Late Career

Immediately after World War 2, Murrow had several different job offers from academia to government. He eventually decided to stay at CBS as Vice President of CBS, Director of News and Public Affairs. This was in 1946, but by 1947, he discovered that pushing a pencil was not for him so he went back to what he

From 1947 until 1961, Murrow worked as a news man. In addition to See It Now and This I Believe, he was a news analyst for CBS News, Person to Person, CBS Reports, Small World, and more. As with everything else in the world, nothing stays the same.

Murrow had his ideas about how the news should run. It should be free from influence, from the network or sponsors, and you must always, always tell the truth. CBS corporate and sponsors chaffed at Murrow’s independence. He had no qualms about criticizing sponsors or his industry. As the television industry grew, the news divisions gave way to entertainment.

The entertainment side of the business brought in the most revenue and decisions were increasingly made based on the programming that brought in the most money. As a result, the budget for news shows shrank.

In addition, Murrow had his disagreements with other people at CBS. During the CBS quiz show scandal in the 1950s, Frank Stanton, president of CBS, compared the situation where CBS was feeding answers to contestants to the way Murrow and his team prepared for Person to Person. Stanton implied that Murrow was being dishonest in his reports. Understandably, Murrow was insulted and protested.

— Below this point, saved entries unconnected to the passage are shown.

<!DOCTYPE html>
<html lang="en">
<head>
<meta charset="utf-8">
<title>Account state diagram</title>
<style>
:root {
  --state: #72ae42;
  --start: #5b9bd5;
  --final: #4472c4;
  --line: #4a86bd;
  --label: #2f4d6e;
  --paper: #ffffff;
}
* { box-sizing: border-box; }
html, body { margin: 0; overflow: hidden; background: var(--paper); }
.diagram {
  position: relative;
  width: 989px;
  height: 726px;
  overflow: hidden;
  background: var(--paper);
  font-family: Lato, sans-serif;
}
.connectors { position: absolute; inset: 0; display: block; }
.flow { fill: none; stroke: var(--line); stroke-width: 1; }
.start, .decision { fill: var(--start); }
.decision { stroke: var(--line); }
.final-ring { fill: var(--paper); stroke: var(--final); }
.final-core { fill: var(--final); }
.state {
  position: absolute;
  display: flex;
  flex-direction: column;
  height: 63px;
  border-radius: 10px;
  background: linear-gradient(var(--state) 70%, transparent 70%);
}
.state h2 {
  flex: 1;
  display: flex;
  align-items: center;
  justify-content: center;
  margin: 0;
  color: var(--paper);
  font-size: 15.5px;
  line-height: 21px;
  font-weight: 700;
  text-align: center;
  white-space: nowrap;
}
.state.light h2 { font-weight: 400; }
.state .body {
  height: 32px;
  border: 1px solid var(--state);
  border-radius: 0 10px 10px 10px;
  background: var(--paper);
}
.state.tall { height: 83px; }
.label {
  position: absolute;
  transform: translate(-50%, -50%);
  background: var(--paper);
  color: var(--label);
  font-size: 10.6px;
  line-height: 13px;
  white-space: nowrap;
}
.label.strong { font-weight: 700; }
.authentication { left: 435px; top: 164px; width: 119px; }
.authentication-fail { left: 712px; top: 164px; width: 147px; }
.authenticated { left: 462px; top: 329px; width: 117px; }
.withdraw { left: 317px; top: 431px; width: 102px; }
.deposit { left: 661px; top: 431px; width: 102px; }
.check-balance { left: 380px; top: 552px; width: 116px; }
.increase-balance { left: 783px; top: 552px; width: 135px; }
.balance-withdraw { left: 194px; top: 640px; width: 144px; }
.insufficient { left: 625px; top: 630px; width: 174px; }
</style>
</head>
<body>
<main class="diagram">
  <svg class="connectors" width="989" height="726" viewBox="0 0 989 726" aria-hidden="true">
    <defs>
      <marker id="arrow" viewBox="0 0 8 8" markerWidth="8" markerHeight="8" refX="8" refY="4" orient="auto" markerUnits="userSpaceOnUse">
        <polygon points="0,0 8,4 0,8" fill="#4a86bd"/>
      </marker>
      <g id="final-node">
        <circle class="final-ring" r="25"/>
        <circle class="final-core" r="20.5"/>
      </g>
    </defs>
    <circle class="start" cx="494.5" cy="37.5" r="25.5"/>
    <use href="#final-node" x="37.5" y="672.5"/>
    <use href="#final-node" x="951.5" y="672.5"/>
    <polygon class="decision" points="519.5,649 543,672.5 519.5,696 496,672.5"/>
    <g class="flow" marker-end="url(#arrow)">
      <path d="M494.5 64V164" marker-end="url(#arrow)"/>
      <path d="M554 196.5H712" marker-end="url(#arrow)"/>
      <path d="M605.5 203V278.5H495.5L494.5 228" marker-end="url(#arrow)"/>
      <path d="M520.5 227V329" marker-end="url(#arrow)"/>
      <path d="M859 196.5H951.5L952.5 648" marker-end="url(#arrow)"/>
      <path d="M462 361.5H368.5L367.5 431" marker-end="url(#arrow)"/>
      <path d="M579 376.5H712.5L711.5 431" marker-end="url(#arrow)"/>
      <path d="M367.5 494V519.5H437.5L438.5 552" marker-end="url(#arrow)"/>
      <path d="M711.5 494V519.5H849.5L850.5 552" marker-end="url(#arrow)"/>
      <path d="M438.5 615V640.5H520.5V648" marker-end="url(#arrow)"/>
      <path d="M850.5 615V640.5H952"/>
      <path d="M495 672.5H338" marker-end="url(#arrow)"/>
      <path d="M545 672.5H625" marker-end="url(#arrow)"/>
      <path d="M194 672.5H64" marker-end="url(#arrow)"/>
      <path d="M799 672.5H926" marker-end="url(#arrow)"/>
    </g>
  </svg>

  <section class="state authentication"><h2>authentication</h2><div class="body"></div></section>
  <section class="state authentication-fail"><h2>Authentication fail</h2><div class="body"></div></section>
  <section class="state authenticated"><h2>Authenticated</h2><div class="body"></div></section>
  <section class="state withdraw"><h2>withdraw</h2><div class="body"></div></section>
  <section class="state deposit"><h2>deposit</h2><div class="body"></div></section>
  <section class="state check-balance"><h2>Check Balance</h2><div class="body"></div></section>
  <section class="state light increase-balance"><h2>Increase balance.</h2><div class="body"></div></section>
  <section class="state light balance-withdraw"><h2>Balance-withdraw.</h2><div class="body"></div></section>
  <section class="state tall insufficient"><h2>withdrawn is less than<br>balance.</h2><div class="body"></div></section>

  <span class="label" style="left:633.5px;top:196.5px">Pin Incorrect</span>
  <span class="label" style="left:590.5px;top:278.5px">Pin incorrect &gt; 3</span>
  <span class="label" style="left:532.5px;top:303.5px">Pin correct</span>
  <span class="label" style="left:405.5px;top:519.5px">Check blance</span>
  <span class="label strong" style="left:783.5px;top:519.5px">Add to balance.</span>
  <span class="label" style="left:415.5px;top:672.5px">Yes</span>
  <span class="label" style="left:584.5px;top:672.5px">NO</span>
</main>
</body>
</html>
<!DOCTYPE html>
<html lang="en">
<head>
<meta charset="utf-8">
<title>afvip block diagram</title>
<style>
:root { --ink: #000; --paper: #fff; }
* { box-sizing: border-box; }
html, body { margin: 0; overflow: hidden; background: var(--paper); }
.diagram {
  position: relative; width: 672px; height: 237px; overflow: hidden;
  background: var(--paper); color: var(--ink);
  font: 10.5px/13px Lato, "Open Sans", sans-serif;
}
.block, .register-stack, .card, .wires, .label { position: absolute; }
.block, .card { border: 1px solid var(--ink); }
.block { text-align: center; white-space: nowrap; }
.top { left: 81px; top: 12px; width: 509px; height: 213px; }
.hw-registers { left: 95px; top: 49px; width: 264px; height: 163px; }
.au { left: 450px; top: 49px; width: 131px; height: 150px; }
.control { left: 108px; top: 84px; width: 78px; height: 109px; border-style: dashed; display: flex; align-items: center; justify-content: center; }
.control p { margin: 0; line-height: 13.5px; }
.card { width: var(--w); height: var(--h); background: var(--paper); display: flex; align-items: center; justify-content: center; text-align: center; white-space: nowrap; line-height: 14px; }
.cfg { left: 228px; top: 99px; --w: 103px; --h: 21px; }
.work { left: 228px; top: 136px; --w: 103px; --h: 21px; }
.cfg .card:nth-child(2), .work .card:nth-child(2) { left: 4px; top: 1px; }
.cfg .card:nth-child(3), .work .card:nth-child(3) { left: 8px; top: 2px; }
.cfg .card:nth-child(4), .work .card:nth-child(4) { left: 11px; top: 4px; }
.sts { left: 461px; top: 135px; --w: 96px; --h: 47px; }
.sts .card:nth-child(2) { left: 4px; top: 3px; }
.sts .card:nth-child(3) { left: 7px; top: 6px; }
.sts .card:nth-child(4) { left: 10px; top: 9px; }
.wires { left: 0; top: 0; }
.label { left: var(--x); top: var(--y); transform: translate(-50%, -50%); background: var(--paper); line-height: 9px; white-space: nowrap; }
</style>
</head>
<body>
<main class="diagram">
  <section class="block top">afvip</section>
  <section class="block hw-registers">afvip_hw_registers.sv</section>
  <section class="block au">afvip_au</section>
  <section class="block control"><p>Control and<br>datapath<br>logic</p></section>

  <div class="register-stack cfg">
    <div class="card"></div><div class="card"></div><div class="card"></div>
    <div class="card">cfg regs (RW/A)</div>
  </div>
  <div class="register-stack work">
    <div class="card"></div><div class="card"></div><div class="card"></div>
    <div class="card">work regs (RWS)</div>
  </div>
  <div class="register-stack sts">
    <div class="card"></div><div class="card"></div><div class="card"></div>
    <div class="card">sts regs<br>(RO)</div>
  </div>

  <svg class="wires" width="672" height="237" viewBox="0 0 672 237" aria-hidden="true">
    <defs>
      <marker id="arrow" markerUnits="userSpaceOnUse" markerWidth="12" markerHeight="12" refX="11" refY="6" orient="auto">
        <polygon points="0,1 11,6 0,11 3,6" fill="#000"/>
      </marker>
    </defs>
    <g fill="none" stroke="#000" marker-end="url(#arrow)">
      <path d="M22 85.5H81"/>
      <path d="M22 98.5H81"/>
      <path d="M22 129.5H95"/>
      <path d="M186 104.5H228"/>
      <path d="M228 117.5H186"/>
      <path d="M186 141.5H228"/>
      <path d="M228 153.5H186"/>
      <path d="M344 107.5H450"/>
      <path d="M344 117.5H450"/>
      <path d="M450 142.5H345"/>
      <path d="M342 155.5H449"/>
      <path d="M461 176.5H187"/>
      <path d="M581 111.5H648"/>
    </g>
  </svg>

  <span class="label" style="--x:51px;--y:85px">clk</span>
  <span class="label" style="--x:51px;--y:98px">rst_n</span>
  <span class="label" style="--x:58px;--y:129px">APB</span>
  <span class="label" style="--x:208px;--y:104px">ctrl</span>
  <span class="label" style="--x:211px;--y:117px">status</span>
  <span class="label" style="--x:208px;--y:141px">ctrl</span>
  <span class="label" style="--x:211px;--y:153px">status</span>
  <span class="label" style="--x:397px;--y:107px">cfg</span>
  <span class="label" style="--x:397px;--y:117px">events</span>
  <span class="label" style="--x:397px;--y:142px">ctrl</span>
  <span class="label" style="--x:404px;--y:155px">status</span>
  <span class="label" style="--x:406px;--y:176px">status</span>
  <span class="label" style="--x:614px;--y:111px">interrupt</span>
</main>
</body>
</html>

Murrow was reluctant to take on sponsors for many reasons, but the main reason is the possible influence sponsors might bring to bear. He believed that it was necessary to tell the truth without anyone trying to censor him. For example, when See It Now aired the Radulovich show, CBS was reluctant to air the show because ALCOA was the sponsor and ALCOA sold a lot of metal to the Air Force and Murrow was criticizing the Air Force.

As a result of his uncompromising ethics and because the news landscape was changing, Murrow saw his shows cancelled one-by-one. The final blow was his speech at the Radio and Television News Directors Association (RTNDA) where he severely criticized those in his own profession. He called them complacent and accused them of using television to delude the masses. While it was OK to criticize those outside the industry, it was not OK to criticize those inside the industry.

In 1961, Murrow made the difficult decision to leave the industry handing the baton to Walter Cronkite.